I recently installed a new Ec2 instance and setup the system for a web service. At some point, I rebooted the instance and noticed that I could not connect to the web service via the Public IP address assigned to it. Upon investigation I discovered that the public DNS address had changed hence service not accessible. To avoid this in future, Amazon has a built in feature to allow one to associate a static DNS IP address to an Instance so in the event of instance reboot, it does not get assigned a new DNS address but rather maintains the previously assigned address.
In this post, I will be showing you how to spin-up a Windows Server machine on Amazon Elastic Compute Cloud (EC2). This post will get you started on how to use Amazon Elastic Compute Cloud (Amazon EC2) Windows instances. Step 1: Launch Instance – Sign into the AWS Management Console at https://console.aws.amazon.com and click on EC2 – Click on ‘Launch Instance’ – Select ‘Quick Launch Wizard’ → Enter Instance Name → Select your Public/Private key pairs (Checkout my post on how to create a key pair) → Scroll down and click on ‘Microsoft Windows Server 2012 Base‘ which is the base image I will be using for this post → Click Continue – Review your settings → then click Launch to launch the instance Note: The default security group created authorizes all IP addresses to access your instance over the specified ports (i.

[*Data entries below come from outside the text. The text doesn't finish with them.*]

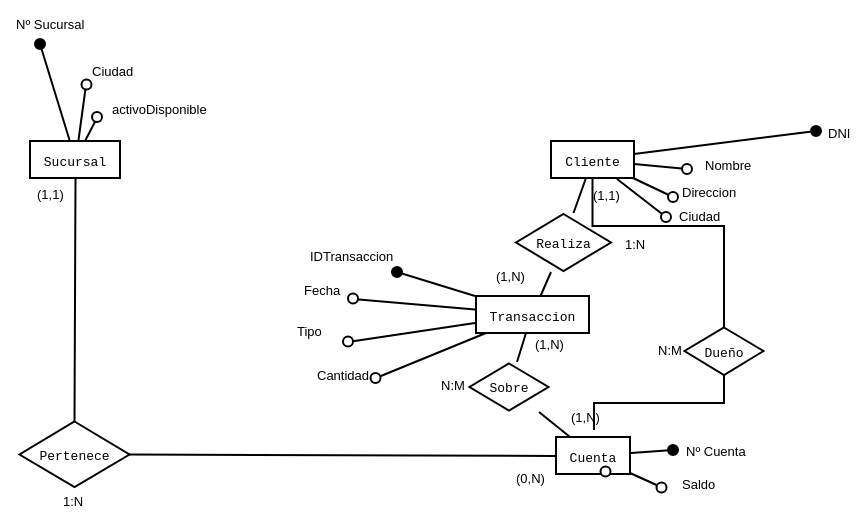
<!DOCTYPE html>
<html lang="es">
<head>
<meta charset="utf-8">
<title>Diagrama entidad-relación</title>
<style>
:root { --ink: #000; --paper: #fff; }
* { box-sizing: border-box; }
body { margin: 0; overflow: hidden; background: var(--paper); }
.diagram {
  position: relative; width: 864px; height: 524px; overflow: hidden;
  background: var(--paper); color: var(--ink);
  font: 13px/16px "Liberation Sans", Arial, sans-serif;
}
.shapes { position: absolute; inset: 0; fill: none; stroke: var(--ink); stroke-width: 2; }
.shapes .relations, .shapes .attributes { fill: var(--paper); }
.shapes .keys { fill: var(--ink); }
.entity, .relation, .label { position: absolute; white-space: nowrap; }
.entity, .relation {
  display: flex; align-items: center; justify-content: center;
  padding-top: 6px;
  font-family: "Liberation Mono", "Courier New", monospace;
}
.entity { height: 39px; border: 2px solid var(--ink); background: var(--paper); }
.relation { height: 40px; }
.label { transform: translateY(-8px); }
</style>
</head>
<body>
<main class="diagram">
  <div class="entity" style="left:29px;top:140px;width:92px">Sucursal</div>
  <div class="entity" style="left:550px;top:140px;width:85px">Cliente</div>
  <div class="entity" style="left:475px;top:295px;width:115px">Transaccion</div>
  <div class="entity" style="left:555px;top:436px;width:76px">Cuenta</div>

  <svg class="shapes" width="864" height="524" viewBox="0 0 864 524" aria-hidden="true">
    <g class="attribute-lines">
      <path d="M40 44L69.500 140M86 85L78.500 140M97 118L85 141"/>
      <path d="M634 154L816 131M634 164L687 169M633 178L673 197M617 179L666 217"/>
      <path d="M397 272L475 296M353 299L475 309.500M348 342L475 323M376 378L486 333"/>
      <path d="M631 453L673 450M630 473L661 487"/>
    </g>
    <g class="relation-lines">
      <path d="M75.500 178L74.500 421M129 454.500L555 456"/>
      <path d="M586 178L573.500 213M551 272L540.500 296"/>
      <path d="M526 333L517 362M539 412L570 437"/>
      <path d="M592.500 178V226H724V327M724 375V403H594V430"/>
    </g>
    <g class="relations">
      <polygon points="74.500,421.500 129.500,454.500 74.500,487 19.500,454.500"/>
      <polygon points="563.500,214 611,242.500 563.500,271 516,242.500"/>
      <polygon points="509,363.500 548.500,387 509,410.500 469.500,387"/>
      <polygon points="724,327.500 763.500,351 724,375 684.500,351"/>
    </g>
    <g class="attributes">
      <circle cx="86.500" cy="84.500" r="5"/>
      <circle cx="97" cy="117" r="5"/>
      <circle cx="687" cy="169" r="5"/>
      <circle cx="673" cy="197" r="5"/>
      <circle cx="666" cy="217" r="5"/>
      <circle cx="353" cy="298.500" r="5"/>
      <circle cx="348" cy="341.500" r="5"/>
      <circle cx="375.500" cy="378" r="5"/>
      <circle cx="605.500" cy="471.500" r="5"/>
      <circle cx="661.500" cy="487.500" r="5"/>
    </g>
    <g class="keys">
      <circle cx="40" cy="44" r="5"/>
      <circle cx="816" cy="131" r="5"/>
      <circle cx="397" cy="272" r="5"/>
      <circle cx="673" cy="450" r="5"/>
    </g>
  </svg>

  <div class="relation" style="left:20px;top:434px;width:109px">Pertenece</div>
  <div class="relation" style="left:516px;top:222px;width:95px">Realiza</div>
  <div class="relation" style="left:470px;top:366px;width:78px">Sobre</div>
  <div class="relation" style="left:685px;top:331px;width:78px">Dueño</div>

  <span class="label" style="left:16px;top:25px">Nº Sucursal</span>
  <span class="label" style="left:92px;top:72px">Ciudad</span>
  <span class="label" style="left:112px;top:110px">activoDisponible</span>

  <span class="label" style="left:828px;top:134px">DNI</span>
  <span class="label" style="left:705px;top:166px">Nombre</span>
  <span class="label" style="left:682px;top:193px">Direccion</span>
  <span class="label" style="left:679px;top:217px">Ciudad</span>

  <span class="label" style="left:310px;top:257px">IDTransaccion</span>
  <span class="label" style="left:304px;top:291px">Fecha</span>
  <span class="label" style="left:297px;top:332px">Tipo</span>
  <span class="label" style="left:317px;top:376px">Cantidad</span>

  <span class="label" style="left:686px;top:452px">Nº Cuenta</span>
  <span class="label" style="left:682px;top:485px">Saldo</span>

  <span class="label" style="left:37px;top:195px">(1,1)</span>
  <span class="label" style="left:63px;top:502px">1:N</span>
  <span class="label" style="left:516px;top:479px">(0,N)</span>
  <span class="label" style="left:593px;top:196px">(1,1)</span>
  <span class="label" style="left:625px;top:245px">1:N</span>
  <span class="label" style="left:496px;top:277px">(1,N)</span>
  <span class="label" style="left:535px;top:345px">(1,N)</span>
  <span class="label" style="left:441px;top:386px">N:M</span>
  <span class="label" style="left:571px;top:418px">(1,N)</span>
  <span class="label" style="left:658px;top:351px">N:M</span>
</main>
</body>
</html>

In this post I will work you through on how to add new disk as a resource and dependency to an existing cluster group. Key requirement will be to ensure that a new disk/LUN had been provisioned and added as new drives to the SQL servers. Also ensure that the disk is formatted with the appropriate Allocation Unit Size. Refer to this Post for more details. Installation Steps – Log in to the active cluster node - Open the Failover Cluster Manager - Navigate down to Storage - Right-click on Storage and click Add a disk – On Add Disks to a Cluster - Ensure the new disk is selected - click OK – The cluster manager will add the new disk and bring it online – When the disk is added, you will notice under Available Storage the newly added disk.
This post will be focused on how to add additional SQL instance to an existing SQL Server 2008 R2 Cluster. At first I was a little confused about the concept of Active/Active and Active/Passive and its relationship with SQL failover clustering. In a multi failover cluster instances, these terms can be seen as ambiguous when used to describe the configuration of the SQL Server instances and the nodes they are running on.
In our quest to deliver a secured SQL Server 2008 R2 cluster solution, I will continue from my last post Part3 with the installation of SQL Server 2008 R2 SP1. Please note that when installing SQL server 2008 service pack in a cluster, this needs to be installed on the Passive node at any point in time. If this is installed on the Active node, then SQL will require a reboot thereby defeating the purpose of clustering.